Son of a Carpenter
Palm Coast, FL
A Carpentry Van Custom Built for Cabinetmaking
This custom carpentry van, by Son of a Carpenter, Inc, is filled with cool features and clever solutions. This buildout was designed for a carpenter that does lots of cabinetry.
Frank Malinowski, of Son of a Carpenter, explains that one of the core concepts in the construction of this van was having a wide cargo space that can hold cabinets or other work pieces. They managed to create a space that's almost 41" wide and obstruction-free!
Gettin' It Wide
To create the maximum amount of width, they started by taking detailed measurements of the van and made CAD drawings that could be exported to CNC cut the plywood.
Because the van layout was designed in CAD, the customer could see what the final product would look like and the exported drawings can be easily replicated for other upfitting projects for faster turnaround.
One of the key features in the design was taking advantage of the recessed areas (i.e. window cutouts) where items could be pushed back. In some areas this gave them an extra 3-5" of depth to work with!
Instead of using hardware pull handles on drawers, they made scalloped cutouts for fingers to grab for pulling. This easily gained them another couple of inches of width and eliminates protrusions that could catch work pieces or clothing.
There are no tools, materials, bins, handles, or boxes protruding into the cargo area. All these little things gave them a wide cargo area perfect for hauling cabinets!

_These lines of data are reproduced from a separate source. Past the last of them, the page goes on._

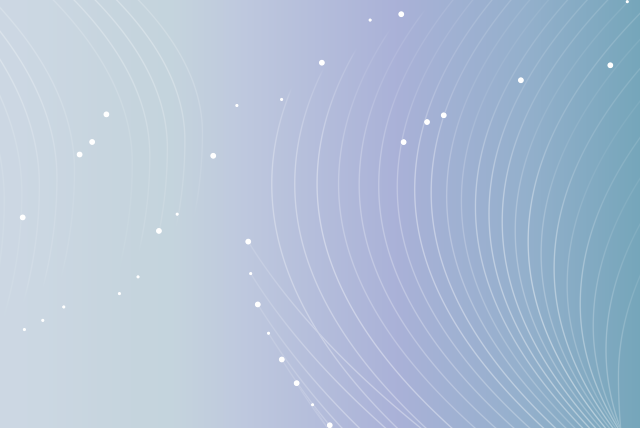
This background is drawn by a Shadertoy shader. Its source:

```glsl
#define FAN_LINES 23
#define ARC_LINES 10
#define CHAIN_DOTS 8
#define LINE_HALF_WIDTH 0.0008
#define BIG_DOT 0.0067
#define SMALL_DOT 0.0036
#define FAN_ALPHA 0.62
#define ARC_ALPHA 0.45
#define PI 3.14159265

float hash(float n) {
    return fract(sin(n * 12.9898) * 43758.5453);
}

// Horizontal blend from misty blue through lavender to teal
vec3 backdrop(float x) {
    vec3 c = mix(vec3(0.80, 0.845, 0.89), vec3(0.77, 0.83, 0.865), smoothstep(0.0, 0.27, x));
    c = mix(c, vec3(0.745, 0.785, 0.87), clamp((x - 0.27) / 0.11, 0.0, 1.0));
    c = mix(c, vec3(0.665, 0.695, 0.845), clamp((x - 0.38) / 0.24, 0.0, 1.0));
    c = mix(c, vec3(0.58, 0.69, 0.80), clamp((x - 0.62) / 0.20, 0.0, 1.0));
    return mix(c, vec3(0.46, 0.65, 0.73), clamp((x - 0.82) / 0.18, 0.0, 1.0));
}

// Coverage of a thin curve, from its horizontal offset and slope dx/dy
float hairline(float offset, float slope) {
    float px = 1.0 / iResolution.y;
    float d = abs(offset) * inversesqrt(1.0 + slope * slope);
    float peak = min(1.0, 2.0 * LINE_HALF_WIDTH / px);
    return peak * (1.0 - smoothstep(0.0, LINE_HALF_WIDTH + px, d));
}

float dot_(vec2 p, vec2 center, float radius) {
    float px = 1.0 / iResolution.y;
    return 1.0 - smoothstep(radius - 0.6 * px, radius + 0.6 * px, length(p - center));
}

// Dots spaced along a quadratic path
float dotRun(vec2 p, int count, float radius, vec2 start, vec2 stride, vec2 bend) {
    float cover = 0.0;
    for (int i = 0; i < count; i++) {
        float k = float(i);
        cover = max(cover, dot_(p, start + k * (stride + k * bend), radius));
    }
    return cover;
}

// Curves opening to the right and gathering at the lower right
float fan(vec2 p) {
    float cover = 0.0;
    for (int i = 0; i < FAN_LINES; i++) {
        float u = float(i) / float(FAN_LINES - 1);
        float s = u * (1.35 - 0.35 * u) + 0.02 * sin(2.0 * PI * u);
        vec2 vertex = vec2(0.635 + 0.81 * s, 0.57 - 0.449 * pow(s, 4.0));
        float foot = 0.928 + 0.522 * (1.0 - (1.0 - s) * (1.0 - s));
        float dy = p.y - vertex.y;
        float bend = dy > 0.0 ? 0.92 : (foot - vertex.x) / (vertex.y * vertex.y);
        float alpha = mix(0.45, 1.0, hash(float(i) + 3.0));
        alpha *= mix(1.0, 0.35, smoothstep(0.0, 0.3, dy));
        alpha *= 1.0 - smoothstep(0.77 + u, 0.80 + u, p.y);
        cover = max(cover, alpha * hairline(p.x - vertex.x - bend * dy * dy, 2.0 * bend * dy));
    }
    return cover * FAN_ALPHA;
}

// Faint arcs bulging from the left edge
float arcs(vec2 p) {
    float cover = 0.0;
    for (int i = 0; i < ARC_LINES; i++) {
        float k = float(i);
        vec2 vertex = vec2(0.01 + 0.041 * k + 0.094 * step(5.0, k), 0.531 + 0.0176 * k);
        float dy = p.y - vertex.y;
        float bend = dy > 0.0 ? 0.92 + 0.07 * k : 0.5;
        float end = 0.229 + 0.029 * k;
        float alpha = mix(0.5, 1.0, hash(k + 8.0)) * mix(0.4, 1.0, smoothstep(0.5, 0.9, p.y));
        alpha *= smoothstep(end, end + 0.06, p.y);
        cover = max(cover, alpha * hairline(p.x - vertex.x + bend * dy * dy, 2.0 * bend * dy));
    }
    return cover * ARC_ALPHA;
}

// Descending chain of dots, each trailing a line to the lower right
float chain(vec2 p) {
    float cover = 0.0;
    for (int i = 0; i < CHAIN_DOTS; i++) {
        float k = float(i);
        float drop = 0.0613 * k + 0.031 * sin(PI * k / 7.0);
        vec2 center = vec2(0.58 + 1.034 * drop * drop, 0.4355 - drop);
        float radius = (i % 5) % 2 == 0 ? BIG_DOT : SMALL_DOT;
        float h = center.y - p.y;
        float trail = hairline(p.x - center.x - h * (0.62 + 0.7 * h), 0.62 + 1.4 * h);
        trail *= step(0.0, h) * mix(0.2, 0.5, smoothstep(0.0, 0.3, h));
        cover = max(cover, max(trail, dot_(p, center, radius)));
    }
    return cover;
}

float scatteredDots(vec2 p) {
    // Left side
    float c = dotRun(p, 3, BIG_DOT, vec2(0.186, 0.639), vec2(0.0273, 0.0117), vec2(0.002, 0.0176));
    c = max(c, dotRun(p, 3, BIG_DOT, vec2(0.053, 0.492), vec2(0.414, -0.135), vec2(-0.0957, 0.1035)));
    c = max(c, dotRun(p, 3, SMALL_DOT, vec2(0.057, 0.23), vec2(0.04, 0.0166), vec2(0.003, 0.0049)));
    c = max(c, dotRun(p, 4, SMALL_DOT, vec2(0.279, 0.314), vec2(0.0195, -0.0146), vec2(0.024, 0.0537)));
    // Upper right side
    c = max(c, dotRun(p, 3, BIG_DOT, vec2(0.943, 0.668), vec2(0.0625), vec2(-0.0078, -0.0156)));
    c = max(c, dotRun(p, 2, BIG_DOT, vec2(1.217, 0.8125), vec2(0.209, 0.035), vec2(0.0)));
    c = max(c, dotRun(p, 2, BIG_DOT, vec2(0.752, 0.8535), vec2(0.1855, 0.1133), vec2(0.0)));
    return max(c, dotRun(p, 3, SMALL_DOT, vec2(0.658, 0.7676), vec2(0.0098, 0.2568), vec2(0.197, -0.0713)));
}

void mainImage(out vec4 fragColor, in vec2 fragCoord) {
    vec2 p = fragCoord / iResolution.y;
    vec3 color = backdrop(fragCoord.x / iResolution.x);
    float lines = max(fan(p), arcs(p));
    float light = max(lines, max(chain(p), scatteredDots(p)));
    fragColor = vec4(mix(color, vec3(1.0), light), 1.0);
}
```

While many compartments were built with certain sizes of toolboxes in mind, they were also made to be modular and configurable. All shelves have several levels of height adjustment.
A Unique Floor Storage System

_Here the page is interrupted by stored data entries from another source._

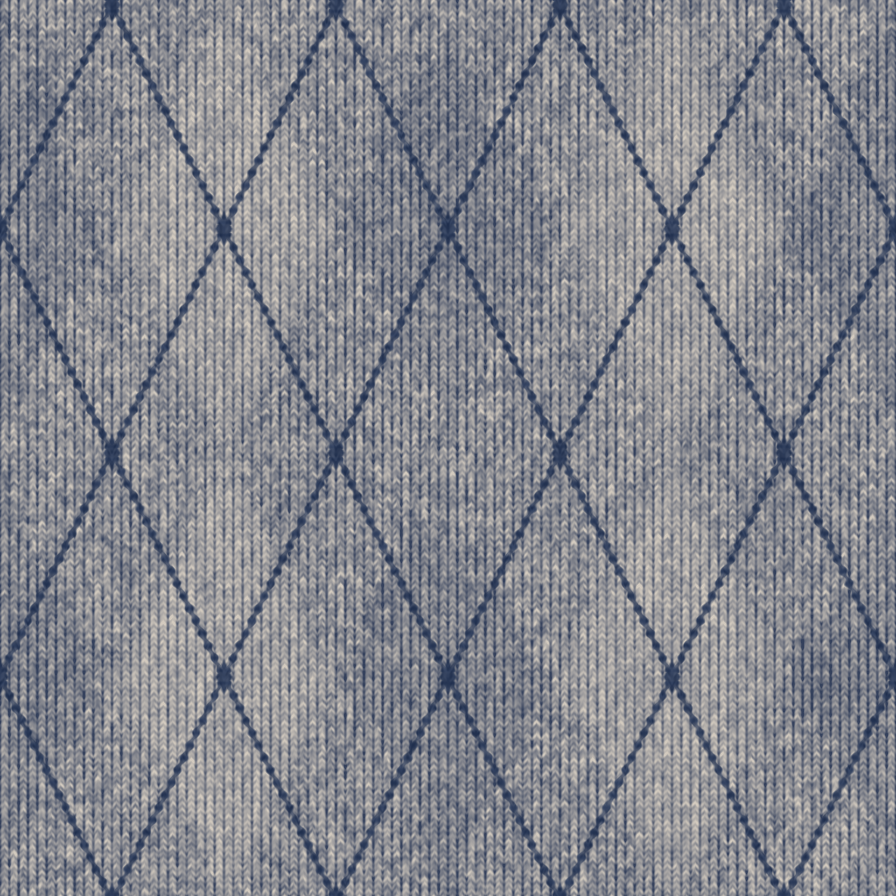
Reproduce this pattern procedurally as a WebGL 2 fragment shader.

```glsl
#version 300 es
precision highp float;
// Worn argyle knit: soft light and dark diamonds on heathered yarn, crossed by
// a lattice of stepped navy stitches. The lattice comes from folded diagonals,
// the yarn from wrapping value noise sheared into chevrons along each wale.
uniform vec2 u_resolution;
out vec4 fragColor;

const float TAU = 6.2831853;

float hash(vec2 p) {
  vec3 q = fract(vec3(p.xyx) * 0.1031);
  q += dot(q, q.yzx + 33.33);
  return fract((q.x + q.y) * q.z);
}

// Value noise over the unit square that repeats after whole cells
float wrapNoise(vec2 uv, vec2 cells, float seed) {
  vec2 p = uv * cells;
  vec2 i = floor(p), f = fract(p);
  f = f * f * (3.0 - 2.0 * f);
  vec2 lo = mod(i, cells) + seed, hi = mod(i + 1.0, cells) + seed;
  return mix(mix(hash(lo), hash(vec2(hi.x, lo.y)), f.x),
             mix(hash(vec2(lo.x, hi.y)), hash(hi), f.x), f.y);
}

// Distance to the nearest whole number
float fold(float x) {
  return abs(fract(x + 0.5) - 0.5);
}

void main() {
  vec2 uv = gl_FragCoord.xy / u_resolution;
  vec2 cell = vec2(uv.x * 4.0, (uv.y + 0.0055) * 2.0 + 0.5);

  // Knit coordinates: 96 wales, rows sheared into a V inside each wale
  float wale = uv.x * 96.0;
  float across = abs(fract(wale) - 0.5);
  float row = uv.y * 144.0 + across * 1.4;
  vec2 sheared = vec2(uv.x, row / 144.0);

  // Yarn variation from broad fading down to single fibres
  float fade = wrapNoise(uv, vec2(10.0, 8.0), 3.0) - 0.5;
  float cloud = wrapNoise(uv, vec2(48.0, 40.0), 17.0) - 0.5;
  float stitch = wrapNoise(sheared, vec2(192.0, 144.0), 41.0) - 0.5;
  float fibre = wrapNoise(sheared, vec2(288.0, 256.0), 73.0) - 0.5;

  // Argyle diamonds with ragged, faded edges, light and dark by column
  float diamond = fold(cell.x) + fold(cell.y);
  diamond += cloud * 0.09 + stitch * 0.10 + fade * 0.04;
  float inside = 1.0 - smoothstep(0.43, 0.53, diamond);
  float isLight = mod(floor(cell.x + 0.5), 2.0);
  float tone = mix(0.55, mix(0.45, 0.69, isLight), inside);
  float heather = mix(1.0, mix(0.85, 0.7, isLight), inside);
  tone += heather * (stitch * 0.38 + fibre * 0.42 + cloud * 0.07) + fade * 0.07;

  // Narrow grooves between wales, chevron stitches, uneven columns
  float column = wrapNoise(uv, vec2(96.0, 9.0), 97.0) - 0.5;
  float groove = smoothstep(0.24, 0.5, across);
  tone -= (0.42 + 0.25 * column) * (groove - 0.26);
  tone += 0.09 * cos(TAU * row) + 0.06 * column;
  vec3 navy = vec3(0.20, 0.25, 0.36), cream = vec3(0.80, 0.77, 0.73);
  vec3 color = mix(navy, cream, clamp(tone, 0.0, 1.05));

  // Diagonals climbing in steps of two rows, pinched between steps
  float phase = TAU * 36.0 * cell.y;
  float stepped = cell.y + sin(phase) / (TAU * 36.0);
  float rising = fold(cell.x - stepped), falling = fold(cell.x + stepped);
  float halfWidth = 0.0145 - 0.004 * cos(phase) + 0.008 * stitch;
  float soft = max(0.007, 3.0 / u_resolution.x);
  float thread = 1.0 - smoothstep(halfWidth - soft, halfWidth + soft, min(rising, falling));
  thread *= 0.82 - 0.16 * cos(phase);

  // Thicker knot where the diagonals cross
  float knotDist = max(fold(cell.x - cell.y), fold(cell.x + cell.y));
  float knot = 1.0 - smoothstep(0.030, 0.046, knotDist);
  vec3 threadColor = vec3(0.16, 0.22, 0.34) + 0.10 * fibre;
  color = mix(color, threadColor, max(thread, knot * 0.9));

  fragColor = vec4(color, 1.0);
}
```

The unique floor storage system has drawers and cubbies that can be accessed from the rear and the side cargo doors of the van. There's 100" of storage length accessible from the back , and 69" accessible from the side.
A pretty clever trick are the ultra-thin sliding floors that keep short tools from getting permanently lost in the cubbies.
The false floor means that a typical person can't fully stand in the van, but the most commonly used tools, cords, and a compressor are positioned at back of the cargo area so they can be accessed without getting into the truck.
About That Bulkhead
The plywood bulkhead is sealed and insulated for a couple of reasons.
First, Frank points out that these vans are not well insulated for road noise, so they essentially made an insulated cockpit for the driver and a passenger.
Second, with the cargo area closed off, the front cabin can be heated or cooled much more quickly.
When longer materials need to be transported, a pass-through panel can be removed to let it pop through from the cargo area to the cabin.
Frank notes a couple things about the build:
Adding the wood frame to the truck really stiffened it up. Also, they like using wood in the build rather than metal. Wood is easy to modify and it's easy to add hooks, D-rings, and grab handles wherever you want.